- Opening Delimiter -
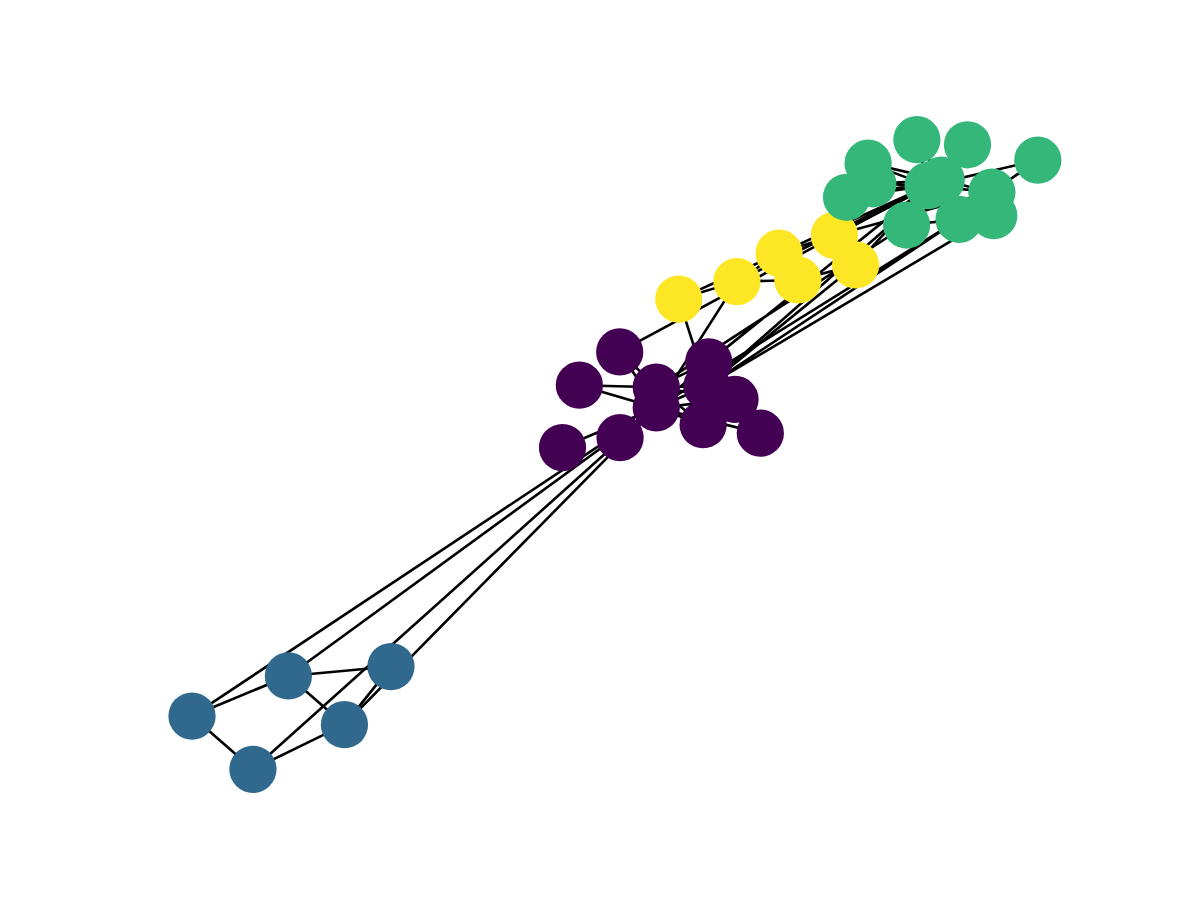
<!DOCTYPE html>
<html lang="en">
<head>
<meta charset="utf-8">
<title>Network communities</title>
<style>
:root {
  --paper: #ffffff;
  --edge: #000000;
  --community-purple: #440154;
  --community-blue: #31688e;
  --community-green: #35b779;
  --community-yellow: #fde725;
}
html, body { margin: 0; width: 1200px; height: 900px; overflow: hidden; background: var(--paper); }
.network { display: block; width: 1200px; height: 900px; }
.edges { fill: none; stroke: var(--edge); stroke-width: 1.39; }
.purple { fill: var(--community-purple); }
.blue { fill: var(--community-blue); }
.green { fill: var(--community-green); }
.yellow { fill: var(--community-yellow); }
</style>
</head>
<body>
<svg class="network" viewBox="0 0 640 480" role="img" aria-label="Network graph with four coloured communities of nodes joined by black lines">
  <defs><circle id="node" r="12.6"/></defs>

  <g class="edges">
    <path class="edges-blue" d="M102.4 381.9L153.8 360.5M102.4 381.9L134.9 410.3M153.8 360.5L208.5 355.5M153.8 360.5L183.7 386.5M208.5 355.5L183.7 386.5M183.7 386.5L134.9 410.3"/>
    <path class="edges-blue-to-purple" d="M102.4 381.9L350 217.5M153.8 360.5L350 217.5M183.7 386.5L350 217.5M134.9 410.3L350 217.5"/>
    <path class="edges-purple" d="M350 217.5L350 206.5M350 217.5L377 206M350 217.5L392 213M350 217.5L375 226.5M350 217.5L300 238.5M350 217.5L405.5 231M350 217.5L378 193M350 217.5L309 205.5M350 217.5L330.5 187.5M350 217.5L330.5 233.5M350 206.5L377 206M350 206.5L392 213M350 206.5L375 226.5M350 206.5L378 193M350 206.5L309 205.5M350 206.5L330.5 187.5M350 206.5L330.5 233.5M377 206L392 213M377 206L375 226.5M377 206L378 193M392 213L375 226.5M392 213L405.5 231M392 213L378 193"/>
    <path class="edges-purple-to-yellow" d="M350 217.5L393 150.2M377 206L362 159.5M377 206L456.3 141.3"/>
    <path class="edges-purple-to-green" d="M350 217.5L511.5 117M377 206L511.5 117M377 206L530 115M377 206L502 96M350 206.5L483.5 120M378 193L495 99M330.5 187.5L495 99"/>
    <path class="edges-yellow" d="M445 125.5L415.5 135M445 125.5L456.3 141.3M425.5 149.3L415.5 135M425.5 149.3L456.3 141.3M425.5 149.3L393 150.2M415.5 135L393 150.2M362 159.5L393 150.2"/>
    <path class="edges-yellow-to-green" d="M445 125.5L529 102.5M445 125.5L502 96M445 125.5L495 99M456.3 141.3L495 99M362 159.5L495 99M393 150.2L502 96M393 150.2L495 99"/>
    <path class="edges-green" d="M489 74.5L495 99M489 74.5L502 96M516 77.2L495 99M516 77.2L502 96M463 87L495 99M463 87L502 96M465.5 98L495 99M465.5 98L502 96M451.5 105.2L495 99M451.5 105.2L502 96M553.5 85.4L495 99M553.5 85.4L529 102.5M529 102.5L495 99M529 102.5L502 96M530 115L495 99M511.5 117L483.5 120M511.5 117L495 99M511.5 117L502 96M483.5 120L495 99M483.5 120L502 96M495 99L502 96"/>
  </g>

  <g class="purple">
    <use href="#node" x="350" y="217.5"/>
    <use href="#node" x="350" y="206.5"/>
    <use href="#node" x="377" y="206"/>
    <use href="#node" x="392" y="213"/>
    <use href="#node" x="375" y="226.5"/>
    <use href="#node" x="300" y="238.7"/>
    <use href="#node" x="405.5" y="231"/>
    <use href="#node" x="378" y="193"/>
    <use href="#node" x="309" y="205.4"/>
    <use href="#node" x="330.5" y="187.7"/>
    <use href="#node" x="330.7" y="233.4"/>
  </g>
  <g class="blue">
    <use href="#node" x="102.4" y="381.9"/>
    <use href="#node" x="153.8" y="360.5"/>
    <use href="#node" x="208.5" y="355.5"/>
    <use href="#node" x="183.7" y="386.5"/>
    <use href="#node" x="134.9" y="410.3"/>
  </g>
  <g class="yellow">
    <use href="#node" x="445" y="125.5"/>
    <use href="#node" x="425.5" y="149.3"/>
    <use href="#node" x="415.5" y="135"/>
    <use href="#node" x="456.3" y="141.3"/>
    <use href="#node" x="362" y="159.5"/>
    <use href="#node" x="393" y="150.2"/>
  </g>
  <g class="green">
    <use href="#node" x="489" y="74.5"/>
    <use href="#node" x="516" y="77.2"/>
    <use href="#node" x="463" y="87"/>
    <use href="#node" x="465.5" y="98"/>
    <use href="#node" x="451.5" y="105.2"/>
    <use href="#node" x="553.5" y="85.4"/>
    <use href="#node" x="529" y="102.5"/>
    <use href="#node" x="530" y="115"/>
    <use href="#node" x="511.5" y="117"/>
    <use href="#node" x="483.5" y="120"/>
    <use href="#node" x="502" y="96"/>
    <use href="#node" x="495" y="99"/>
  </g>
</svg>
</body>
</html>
- Closing Delimiter -
- Opening Delimiter -
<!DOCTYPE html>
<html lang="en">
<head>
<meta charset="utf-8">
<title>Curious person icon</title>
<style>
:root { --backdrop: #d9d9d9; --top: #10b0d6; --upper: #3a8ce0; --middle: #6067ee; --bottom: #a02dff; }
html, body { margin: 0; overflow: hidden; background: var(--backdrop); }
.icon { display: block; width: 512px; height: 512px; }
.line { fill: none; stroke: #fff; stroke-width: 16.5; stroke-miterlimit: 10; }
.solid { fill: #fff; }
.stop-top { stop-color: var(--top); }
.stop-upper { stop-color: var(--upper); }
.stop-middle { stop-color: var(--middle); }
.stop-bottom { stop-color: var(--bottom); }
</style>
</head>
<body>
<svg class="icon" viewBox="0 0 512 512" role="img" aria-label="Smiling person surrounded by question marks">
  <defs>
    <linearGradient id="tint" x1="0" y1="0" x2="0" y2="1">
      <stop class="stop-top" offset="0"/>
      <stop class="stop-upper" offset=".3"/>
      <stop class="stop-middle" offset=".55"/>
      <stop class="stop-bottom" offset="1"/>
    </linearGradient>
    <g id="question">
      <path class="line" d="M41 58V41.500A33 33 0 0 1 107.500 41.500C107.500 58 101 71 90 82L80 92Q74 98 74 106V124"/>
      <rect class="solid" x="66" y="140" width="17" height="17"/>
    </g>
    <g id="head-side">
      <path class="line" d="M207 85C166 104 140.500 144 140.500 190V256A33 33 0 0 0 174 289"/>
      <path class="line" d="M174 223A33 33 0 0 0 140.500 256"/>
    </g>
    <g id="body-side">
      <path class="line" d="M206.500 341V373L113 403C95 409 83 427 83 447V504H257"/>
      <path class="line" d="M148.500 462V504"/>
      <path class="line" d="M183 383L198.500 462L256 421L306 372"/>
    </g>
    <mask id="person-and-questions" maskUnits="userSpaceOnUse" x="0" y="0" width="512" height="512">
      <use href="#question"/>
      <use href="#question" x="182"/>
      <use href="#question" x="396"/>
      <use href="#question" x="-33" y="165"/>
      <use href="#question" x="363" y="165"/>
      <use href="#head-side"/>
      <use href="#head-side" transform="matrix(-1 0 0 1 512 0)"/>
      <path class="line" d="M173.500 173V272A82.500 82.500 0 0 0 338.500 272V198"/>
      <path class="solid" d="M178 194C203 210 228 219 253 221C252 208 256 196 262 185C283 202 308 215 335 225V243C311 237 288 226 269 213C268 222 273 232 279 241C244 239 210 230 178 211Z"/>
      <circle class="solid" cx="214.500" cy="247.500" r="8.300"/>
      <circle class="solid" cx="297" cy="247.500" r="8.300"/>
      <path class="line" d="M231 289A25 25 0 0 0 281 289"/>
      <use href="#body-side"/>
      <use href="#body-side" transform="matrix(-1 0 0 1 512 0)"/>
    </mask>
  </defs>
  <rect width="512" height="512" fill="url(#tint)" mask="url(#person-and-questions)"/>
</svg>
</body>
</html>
- Closing Delimiter -
- Opening Delimiter -
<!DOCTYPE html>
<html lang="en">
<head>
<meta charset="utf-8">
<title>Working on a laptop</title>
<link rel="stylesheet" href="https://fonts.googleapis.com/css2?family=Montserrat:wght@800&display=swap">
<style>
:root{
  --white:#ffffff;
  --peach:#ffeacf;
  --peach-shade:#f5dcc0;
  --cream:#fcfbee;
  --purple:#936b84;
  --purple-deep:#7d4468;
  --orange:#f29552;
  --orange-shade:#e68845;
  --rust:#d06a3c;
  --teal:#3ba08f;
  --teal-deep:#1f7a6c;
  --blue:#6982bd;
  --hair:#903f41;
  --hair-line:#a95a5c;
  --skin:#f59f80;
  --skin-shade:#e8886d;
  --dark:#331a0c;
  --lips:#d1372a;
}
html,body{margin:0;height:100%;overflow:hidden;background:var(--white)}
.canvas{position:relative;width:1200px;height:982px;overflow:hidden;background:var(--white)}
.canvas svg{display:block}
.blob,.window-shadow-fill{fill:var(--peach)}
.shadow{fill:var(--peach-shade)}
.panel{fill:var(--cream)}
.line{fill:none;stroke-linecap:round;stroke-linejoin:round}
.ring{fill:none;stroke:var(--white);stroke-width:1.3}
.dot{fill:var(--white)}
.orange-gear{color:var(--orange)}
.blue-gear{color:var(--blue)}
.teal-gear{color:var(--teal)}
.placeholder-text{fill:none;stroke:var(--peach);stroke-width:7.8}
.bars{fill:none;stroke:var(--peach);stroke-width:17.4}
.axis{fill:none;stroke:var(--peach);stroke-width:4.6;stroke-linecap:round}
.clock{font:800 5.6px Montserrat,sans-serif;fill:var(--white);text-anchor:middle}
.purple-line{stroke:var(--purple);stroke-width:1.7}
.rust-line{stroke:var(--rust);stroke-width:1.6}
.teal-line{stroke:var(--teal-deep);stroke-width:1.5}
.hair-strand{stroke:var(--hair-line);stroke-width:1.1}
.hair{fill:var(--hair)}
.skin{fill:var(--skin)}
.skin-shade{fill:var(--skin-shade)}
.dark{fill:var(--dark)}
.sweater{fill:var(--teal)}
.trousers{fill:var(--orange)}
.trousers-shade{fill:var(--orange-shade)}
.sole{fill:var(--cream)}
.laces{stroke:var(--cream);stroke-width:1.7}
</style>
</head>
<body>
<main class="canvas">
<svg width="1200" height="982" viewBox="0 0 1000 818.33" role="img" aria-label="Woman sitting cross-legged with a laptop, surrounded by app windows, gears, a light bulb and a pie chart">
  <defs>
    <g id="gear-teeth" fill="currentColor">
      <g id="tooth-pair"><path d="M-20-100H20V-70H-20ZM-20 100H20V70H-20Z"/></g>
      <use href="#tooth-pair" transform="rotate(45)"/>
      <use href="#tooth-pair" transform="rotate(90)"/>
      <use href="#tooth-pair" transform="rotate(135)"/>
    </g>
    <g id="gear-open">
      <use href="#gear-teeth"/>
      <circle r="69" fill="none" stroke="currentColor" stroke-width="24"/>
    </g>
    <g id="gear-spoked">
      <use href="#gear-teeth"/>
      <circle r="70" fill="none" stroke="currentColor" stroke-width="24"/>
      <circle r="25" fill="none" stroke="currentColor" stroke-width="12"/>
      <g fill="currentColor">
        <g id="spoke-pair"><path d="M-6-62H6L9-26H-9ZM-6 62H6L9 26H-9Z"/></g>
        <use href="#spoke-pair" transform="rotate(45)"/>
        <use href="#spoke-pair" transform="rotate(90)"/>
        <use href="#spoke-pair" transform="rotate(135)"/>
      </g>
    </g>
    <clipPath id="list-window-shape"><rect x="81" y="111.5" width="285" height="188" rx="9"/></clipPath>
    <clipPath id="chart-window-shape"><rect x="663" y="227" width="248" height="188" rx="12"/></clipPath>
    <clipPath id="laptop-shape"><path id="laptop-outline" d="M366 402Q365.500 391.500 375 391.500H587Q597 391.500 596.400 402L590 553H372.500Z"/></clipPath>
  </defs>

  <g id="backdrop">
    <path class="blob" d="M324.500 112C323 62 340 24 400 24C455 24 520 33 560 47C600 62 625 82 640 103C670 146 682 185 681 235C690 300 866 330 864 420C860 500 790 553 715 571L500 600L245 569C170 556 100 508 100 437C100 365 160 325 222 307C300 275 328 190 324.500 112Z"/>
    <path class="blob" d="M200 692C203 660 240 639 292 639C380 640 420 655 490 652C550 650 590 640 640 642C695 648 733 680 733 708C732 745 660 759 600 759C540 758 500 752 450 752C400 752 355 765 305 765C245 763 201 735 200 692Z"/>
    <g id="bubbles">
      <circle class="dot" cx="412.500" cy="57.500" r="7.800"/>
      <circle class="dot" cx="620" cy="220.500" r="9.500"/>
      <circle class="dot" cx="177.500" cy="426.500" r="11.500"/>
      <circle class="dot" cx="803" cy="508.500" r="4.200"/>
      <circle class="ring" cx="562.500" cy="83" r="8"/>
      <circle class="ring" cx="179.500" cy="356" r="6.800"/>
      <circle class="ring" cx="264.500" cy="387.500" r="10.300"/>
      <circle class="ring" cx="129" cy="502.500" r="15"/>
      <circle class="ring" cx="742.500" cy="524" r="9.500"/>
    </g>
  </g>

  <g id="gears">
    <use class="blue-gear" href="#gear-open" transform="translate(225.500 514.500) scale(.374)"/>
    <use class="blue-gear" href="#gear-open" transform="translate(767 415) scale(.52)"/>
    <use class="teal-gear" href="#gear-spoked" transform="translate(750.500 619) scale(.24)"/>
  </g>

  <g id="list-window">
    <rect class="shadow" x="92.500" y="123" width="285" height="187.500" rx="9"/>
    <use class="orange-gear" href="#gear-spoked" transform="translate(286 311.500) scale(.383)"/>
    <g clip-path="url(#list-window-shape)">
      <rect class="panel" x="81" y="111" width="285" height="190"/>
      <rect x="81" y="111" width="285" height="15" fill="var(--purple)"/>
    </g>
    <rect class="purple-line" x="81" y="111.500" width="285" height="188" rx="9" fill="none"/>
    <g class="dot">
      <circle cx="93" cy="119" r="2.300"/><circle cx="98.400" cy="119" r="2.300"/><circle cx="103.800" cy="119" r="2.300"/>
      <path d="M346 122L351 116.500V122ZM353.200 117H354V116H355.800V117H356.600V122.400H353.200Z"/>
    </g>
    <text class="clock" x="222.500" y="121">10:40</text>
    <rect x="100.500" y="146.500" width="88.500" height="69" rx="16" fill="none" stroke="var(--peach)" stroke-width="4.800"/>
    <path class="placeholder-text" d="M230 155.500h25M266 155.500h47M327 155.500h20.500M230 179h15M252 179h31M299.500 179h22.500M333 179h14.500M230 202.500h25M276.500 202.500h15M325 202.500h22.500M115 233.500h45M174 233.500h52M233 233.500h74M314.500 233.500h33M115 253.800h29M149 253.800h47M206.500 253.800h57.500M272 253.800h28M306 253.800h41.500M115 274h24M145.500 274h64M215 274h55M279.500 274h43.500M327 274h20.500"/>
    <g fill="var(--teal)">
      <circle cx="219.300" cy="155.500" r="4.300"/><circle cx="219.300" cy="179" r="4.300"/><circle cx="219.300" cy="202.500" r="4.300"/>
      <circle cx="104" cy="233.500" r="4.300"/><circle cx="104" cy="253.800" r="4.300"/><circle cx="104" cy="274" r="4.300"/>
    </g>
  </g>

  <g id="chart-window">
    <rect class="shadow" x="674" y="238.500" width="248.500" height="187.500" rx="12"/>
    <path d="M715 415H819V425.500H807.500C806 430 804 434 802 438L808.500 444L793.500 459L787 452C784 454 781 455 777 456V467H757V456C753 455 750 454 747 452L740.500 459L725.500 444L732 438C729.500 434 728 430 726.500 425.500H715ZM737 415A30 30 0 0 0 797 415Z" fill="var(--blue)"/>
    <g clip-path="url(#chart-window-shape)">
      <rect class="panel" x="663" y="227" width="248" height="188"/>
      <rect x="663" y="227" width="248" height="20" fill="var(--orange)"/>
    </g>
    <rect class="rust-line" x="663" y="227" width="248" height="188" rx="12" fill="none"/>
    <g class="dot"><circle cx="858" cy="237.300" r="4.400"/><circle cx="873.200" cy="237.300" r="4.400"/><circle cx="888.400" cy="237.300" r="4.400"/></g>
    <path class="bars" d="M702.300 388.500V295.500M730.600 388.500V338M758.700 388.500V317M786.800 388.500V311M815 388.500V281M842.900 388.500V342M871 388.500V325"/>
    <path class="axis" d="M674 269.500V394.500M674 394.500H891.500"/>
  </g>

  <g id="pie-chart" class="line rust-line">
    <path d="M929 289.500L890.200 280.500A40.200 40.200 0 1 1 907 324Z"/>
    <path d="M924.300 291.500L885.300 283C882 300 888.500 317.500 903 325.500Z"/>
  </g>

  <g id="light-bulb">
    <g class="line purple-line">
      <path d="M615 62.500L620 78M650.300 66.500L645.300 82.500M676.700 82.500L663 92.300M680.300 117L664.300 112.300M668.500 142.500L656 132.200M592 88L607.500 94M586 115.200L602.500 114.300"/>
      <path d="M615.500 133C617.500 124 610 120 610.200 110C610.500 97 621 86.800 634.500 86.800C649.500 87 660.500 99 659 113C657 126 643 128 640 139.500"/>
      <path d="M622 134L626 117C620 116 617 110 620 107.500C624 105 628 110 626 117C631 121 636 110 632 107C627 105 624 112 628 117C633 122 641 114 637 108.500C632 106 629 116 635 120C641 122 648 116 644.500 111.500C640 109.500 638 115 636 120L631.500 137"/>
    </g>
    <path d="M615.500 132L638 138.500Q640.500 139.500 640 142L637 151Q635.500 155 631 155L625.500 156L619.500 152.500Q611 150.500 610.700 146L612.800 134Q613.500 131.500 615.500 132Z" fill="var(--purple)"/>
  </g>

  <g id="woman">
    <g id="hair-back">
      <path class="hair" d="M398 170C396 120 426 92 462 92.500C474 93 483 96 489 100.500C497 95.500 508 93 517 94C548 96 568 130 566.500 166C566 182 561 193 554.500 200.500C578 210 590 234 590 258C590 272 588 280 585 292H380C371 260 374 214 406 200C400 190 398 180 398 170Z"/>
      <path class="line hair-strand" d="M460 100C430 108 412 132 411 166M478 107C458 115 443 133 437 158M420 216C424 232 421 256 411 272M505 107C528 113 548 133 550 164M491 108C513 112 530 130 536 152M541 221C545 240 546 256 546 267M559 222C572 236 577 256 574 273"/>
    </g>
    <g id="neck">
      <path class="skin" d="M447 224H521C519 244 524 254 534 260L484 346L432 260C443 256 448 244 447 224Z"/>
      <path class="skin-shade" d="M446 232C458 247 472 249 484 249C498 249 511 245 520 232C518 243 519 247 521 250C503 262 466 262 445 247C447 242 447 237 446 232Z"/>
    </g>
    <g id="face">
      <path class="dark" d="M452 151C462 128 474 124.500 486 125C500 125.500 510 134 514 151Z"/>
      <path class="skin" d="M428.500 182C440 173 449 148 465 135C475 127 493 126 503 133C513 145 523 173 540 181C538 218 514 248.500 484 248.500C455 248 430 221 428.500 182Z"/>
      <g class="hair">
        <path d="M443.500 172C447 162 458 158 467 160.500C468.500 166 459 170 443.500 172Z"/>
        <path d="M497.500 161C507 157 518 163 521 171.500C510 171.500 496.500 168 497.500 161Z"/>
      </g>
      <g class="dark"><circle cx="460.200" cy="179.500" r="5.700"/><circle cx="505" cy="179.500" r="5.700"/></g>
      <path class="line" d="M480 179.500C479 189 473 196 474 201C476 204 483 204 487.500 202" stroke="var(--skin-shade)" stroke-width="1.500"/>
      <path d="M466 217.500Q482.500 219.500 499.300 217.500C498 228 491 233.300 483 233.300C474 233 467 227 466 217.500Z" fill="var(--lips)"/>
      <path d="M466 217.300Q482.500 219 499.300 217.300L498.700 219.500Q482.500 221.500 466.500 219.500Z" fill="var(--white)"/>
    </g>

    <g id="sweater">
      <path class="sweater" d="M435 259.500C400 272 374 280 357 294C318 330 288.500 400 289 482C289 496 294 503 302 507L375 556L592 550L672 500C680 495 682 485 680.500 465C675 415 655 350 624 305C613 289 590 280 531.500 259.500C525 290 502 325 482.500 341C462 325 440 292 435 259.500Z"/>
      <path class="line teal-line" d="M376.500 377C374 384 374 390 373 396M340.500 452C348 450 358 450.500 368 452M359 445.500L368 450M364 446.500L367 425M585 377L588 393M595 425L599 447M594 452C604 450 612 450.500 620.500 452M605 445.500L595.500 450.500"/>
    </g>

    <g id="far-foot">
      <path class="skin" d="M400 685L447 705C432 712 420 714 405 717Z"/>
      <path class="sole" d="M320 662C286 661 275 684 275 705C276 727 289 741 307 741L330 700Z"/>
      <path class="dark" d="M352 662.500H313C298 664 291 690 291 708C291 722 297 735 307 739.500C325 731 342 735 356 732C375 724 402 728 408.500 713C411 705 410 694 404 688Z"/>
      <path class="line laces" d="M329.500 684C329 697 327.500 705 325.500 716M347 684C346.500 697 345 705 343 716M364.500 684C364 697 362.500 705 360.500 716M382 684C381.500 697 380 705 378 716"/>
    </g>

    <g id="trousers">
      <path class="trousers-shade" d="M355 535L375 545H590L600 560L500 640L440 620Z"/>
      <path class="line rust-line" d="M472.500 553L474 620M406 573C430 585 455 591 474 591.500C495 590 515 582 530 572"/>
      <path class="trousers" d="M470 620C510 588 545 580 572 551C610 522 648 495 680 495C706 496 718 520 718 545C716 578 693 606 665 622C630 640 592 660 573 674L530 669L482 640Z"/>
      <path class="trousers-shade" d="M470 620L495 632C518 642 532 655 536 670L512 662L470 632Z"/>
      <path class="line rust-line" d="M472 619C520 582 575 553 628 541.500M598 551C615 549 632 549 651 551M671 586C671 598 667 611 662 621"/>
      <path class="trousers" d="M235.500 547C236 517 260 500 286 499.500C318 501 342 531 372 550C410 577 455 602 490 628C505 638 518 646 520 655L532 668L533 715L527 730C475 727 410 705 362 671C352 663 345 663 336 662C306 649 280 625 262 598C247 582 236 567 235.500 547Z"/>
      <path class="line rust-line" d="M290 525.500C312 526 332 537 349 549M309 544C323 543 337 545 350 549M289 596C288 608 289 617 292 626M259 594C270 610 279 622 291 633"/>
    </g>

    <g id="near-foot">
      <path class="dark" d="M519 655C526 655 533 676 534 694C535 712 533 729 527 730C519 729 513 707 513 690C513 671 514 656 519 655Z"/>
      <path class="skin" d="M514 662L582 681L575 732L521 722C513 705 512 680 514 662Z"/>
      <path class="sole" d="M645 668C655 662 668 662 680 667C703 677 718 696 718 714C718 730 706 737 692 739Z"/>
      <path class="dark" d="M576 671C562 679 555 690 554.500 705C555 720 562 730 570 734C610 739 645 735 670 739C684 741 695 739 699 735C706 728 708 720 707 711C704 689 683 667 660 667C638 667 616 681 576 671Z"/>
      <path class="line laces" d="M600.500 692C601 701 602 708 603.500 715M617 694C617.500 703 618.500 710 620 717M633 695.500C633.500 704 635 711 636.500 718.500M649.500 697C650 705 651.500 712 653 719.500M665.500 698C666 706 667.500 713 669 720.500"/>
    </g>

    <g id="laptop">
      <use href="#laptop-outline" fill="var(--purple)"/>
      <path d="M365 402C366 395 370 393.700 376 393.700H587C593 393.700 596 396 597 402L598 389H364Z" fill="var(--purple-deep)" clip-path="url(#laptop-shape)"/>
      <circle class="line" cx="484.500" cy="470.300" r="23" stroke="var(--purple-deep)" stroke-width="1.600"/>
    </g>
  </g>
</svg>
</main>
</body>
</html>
- Closing Delimiter -
> WHAT YOU HAVE TO DO
Return all lines of the material above in which the word "currentColor" occurs.

> SOLUTION TO THE PROBLEM
    <g id="gear-teeth" fill="currentColor">
      <circle r="69" fill="none" stroke="currentColor" stroke-width="24"/>
      <circle r="70" fill="none" stroke="currentColor" stroke-width="24"/>
      <circle r="25" fill="none" stroke="currentColor" stroke-width="12"/>
      <g fill="currentColor">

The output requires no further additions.